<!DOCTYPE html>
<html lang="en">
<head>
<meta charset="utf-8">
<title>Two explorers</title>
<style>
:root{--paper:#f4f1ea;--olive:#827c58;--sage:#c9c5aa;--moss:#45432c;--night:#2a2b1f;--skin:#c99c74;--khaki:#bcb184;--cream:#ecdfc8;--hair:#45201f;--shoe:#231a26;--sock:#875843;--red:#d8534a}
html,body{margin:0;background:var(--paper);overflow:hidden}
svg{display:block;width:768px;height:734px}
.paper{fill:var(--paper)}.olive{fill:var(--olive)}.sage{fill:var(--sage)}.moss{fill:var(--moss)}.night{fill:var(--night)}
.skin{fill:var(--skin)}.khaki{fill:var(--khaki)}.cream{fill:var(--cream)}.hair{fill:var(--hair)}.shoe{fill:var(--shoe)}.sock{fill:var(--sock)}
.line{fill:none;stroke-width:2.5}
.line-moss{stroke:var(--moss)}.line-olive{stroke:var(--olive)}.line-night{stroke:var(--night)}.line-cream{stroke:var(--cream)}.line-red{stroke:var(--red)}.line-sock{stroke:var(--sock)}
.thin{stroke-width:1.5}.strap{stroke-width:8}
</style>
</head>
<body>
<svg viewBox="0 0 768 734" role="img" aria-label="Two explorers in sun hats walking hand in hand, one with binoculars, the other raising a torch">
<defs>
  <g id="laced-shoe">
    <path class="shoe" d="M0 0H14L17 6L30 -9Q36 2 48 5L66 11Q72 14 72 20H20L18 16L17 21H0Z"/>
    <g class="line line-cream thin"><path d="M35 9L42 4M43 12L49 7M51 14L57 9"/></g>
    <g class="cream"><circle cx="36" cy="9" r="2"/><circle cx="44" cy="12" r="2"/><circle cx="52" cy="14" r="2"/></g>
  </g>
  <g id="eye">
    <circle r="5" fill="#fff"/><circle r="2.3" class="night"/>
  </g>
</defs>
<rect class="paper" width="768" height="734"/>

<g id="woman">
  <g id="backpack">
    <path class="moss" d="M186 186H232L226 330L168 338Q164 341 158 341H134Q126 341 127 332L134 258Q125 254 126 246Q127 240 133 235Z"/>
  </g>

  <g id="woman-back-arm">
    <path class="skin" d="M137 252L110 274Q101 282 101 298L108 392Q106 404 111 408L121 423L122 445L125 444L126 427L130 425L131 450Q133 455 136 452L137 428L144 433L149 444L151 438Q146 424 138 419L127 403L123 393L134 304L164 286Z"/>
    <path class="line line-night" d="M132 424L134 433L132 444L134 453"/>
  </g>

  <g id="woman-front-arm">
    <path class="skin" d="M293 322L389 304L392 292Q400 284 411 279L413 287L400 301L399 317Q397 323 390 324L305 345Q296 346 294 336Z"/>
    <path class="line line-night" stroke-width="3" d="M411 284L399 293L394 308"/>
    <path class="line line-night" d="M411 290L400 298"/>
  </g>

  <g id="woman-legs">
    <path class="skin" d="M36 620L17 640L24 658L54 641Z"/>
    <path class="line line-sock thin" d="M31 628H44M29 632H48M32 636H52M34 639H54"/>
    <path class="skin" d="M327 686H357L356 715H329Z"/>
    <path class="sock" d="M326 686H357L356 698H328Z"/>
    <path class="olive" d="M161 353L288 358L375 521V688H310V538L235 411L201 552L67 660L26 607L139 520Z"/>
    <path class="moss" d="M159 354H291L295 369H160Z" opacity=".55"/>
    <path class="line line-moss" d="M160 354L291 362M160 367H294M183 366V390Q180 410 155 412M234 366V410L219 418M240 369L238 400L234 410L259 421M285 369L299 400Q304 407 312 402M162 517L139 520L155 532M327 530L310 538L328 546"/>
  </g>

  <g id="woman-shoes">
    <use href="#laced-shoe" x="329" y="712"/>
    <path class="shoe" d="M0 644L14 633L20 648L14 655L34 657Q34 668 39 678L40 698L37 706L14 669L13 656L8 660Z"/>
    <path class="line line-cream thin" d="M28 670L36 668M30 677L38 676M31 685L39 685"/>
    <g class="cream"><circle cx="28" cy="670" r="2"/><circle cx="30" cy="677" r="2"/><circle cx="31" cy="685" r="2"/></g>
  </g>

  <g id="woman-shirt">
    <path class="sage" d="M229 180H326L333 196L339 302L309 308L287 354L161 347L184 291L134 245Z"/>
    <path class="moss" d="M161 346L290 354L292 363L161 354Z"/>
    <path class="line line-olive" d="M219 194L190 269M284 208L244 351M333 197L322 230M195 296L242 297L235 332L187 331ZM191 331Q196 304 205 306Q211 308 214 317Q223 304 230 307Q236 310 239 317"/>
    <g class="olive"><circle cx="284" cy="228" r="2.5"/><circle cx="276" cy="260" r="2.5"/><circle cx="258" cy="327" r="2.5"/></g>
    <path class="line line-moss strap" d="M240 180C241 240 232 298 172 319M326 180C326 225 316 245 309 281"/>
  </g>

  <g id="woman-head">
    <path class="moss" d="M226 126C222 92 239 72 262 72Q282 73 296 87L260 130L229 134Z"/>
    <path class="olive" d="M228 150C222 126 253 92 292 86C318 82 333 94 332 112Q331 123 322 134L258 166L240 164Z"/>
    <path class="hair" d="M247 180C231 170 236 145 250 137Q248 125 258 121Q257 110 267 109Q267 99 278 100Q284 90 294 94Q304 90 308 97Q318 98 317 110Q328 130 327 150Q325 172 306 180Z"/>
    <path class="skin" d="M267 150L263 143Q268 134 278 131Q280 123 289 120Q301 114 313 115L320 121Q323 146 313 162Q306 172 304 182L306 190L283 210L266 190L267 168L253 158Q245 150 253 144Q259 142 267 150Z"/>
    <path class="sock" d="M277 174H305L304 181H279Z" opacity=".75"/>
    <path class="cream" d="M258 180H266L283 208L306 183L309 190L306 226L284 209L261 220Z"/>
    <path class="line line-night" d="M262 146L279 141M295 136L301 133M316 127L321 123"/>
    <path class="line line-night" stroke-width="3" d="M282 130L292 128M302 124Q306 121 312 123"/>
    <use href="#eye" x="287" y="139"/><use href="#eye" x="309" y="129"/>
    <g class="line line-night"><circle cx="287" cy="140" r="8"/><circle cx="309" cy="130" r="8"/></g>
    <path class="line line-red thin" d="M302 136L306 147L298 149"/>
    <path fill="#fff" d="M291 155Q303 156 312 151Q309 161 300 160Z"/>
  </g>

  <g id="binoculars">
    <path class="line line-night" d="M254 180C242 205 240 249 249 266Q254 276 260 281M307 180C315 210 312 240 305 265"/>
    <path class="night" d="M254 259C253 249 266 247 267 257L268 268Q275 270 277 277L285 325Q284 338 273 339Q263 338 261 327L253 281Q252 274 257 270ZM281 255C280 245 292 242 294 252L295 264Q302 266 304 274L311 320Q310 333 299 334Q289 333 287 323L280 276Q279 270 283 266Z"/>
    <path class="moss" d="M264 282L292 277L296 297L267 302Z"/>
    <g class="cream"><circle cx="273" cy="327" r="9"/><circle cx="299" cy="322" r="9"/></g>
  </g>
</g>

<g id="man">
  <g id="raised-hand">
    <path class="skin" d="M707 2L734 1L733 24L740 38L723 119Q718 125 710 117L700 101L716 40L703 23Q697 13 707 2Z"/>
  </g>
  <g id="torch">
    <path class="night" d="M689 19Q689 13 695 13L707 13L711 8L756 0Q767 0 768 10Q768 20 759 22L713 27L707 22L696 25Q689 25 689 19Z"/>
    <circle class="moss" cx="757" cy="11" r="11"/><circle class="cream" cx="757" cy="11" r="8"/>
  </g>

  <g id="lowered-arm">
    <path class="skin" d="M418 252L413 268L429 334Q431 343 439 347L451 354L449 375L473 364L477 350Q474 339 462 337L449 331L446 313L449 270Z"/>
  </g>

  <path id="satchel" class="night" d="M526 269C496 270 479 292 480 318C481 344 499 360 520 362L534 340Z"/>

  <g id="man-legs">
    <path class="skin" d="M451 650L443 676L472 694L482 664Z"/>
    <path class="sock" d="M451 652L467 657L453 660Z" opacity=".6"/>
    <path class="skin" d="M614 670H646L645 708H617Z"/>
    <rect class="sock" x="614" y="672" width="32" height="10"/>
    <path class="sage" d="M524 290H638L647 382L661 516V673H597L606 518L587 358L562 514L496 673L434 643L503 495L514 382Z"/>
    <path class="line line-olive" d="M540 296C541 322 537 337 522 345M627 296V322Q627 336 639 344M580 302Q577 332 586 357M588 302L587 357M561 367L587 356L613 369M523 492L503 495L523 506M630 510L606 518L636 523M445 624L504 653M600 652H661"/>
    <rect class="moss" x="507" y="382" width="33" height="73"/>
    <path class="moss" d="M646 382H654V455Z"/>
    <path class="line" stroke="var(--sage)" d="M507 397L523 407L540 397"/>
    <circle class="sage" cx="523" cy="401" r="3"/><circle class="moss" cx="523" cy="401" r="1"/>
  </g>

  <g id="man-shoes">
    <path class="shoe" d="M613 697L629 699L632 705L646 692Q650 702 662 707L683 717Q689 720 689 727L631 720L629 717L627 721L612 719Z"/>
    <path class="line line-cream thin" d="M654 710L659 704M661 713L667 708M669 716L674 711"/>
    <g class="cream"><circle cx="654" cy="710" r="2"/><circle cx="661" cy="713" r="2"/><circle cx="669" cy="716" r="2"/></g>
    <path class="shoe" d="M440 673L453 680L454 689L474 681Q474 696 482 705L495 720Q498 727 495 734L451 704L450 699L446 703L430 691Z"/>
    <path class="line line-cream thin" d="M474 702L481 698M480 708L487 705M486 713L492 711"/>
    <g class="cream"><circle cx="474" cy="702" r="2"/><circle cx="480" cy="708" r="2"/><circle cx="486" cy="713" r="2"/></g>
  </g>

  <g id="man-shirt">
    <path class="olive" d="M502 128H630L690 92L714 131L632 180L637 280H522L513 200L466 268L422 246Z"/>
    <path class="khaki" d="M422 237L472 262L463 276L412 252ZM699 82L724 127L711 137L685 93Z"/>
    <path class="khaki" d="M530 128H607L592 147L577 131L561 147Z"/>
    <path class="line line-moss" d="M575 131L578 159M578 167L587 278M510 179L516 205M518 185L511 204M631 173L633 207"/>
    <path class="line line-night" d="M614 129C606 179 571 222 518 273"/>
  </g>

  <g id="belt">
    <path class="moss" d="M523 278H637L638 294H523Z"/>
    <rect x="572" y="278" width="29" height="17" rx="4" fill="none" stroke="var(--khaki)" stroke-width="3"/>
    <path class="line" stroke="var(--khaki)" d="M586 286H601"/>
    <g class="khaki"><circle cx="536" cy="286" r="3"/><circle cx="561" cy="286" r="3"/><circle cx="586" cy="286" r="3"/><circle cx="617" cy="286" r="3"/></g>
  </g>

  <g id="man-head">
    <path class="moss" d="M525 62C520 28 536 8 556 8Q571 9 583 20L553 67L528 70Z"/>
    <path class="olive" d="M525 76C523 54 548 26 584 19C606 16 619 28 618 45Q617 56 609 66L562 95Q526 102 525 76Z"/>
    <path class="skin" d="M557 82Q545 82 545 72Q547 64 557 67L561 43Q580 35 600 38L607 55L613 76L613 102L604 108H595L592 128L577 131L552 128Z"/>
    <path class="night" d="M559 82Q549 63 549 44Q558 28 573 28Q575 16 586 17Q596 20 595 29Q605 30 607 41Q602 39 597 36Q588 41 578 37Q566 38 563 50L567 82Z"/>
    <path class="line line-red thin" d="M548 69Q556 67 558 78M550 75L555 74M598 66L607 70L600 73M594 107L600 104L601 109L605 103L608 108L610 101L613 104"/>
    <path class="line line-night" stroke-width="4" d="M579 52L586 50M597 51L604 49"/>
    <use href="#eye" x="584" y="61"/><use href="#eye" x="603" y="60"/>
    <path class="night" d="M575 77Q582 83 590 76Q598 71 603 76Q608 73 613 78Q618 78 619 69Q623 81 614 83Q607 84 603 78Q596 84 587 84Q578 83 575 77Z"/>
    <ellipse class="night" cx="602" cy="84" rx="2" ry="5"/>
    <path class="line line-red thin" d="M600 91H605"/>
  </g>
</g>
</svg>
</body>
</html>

**********

(ACTIVITY): Whenever the word "height" appears in a line of the listing, report that line.

(FINISHED EXERCISE):
svg{display:block;width:768px;height:734px}
<rect class="paper" width="768" height="734"/>
    <rect class="sock" x="614" y="672" width="32" height="10"/>
    <rect class="moss" x="507" y="382" width="33" height="73"/>
    <rect x="572" y="278" width="29" height="17" rx="4" fill="none" stroke="var(--khaki)" stroke-width="3"/>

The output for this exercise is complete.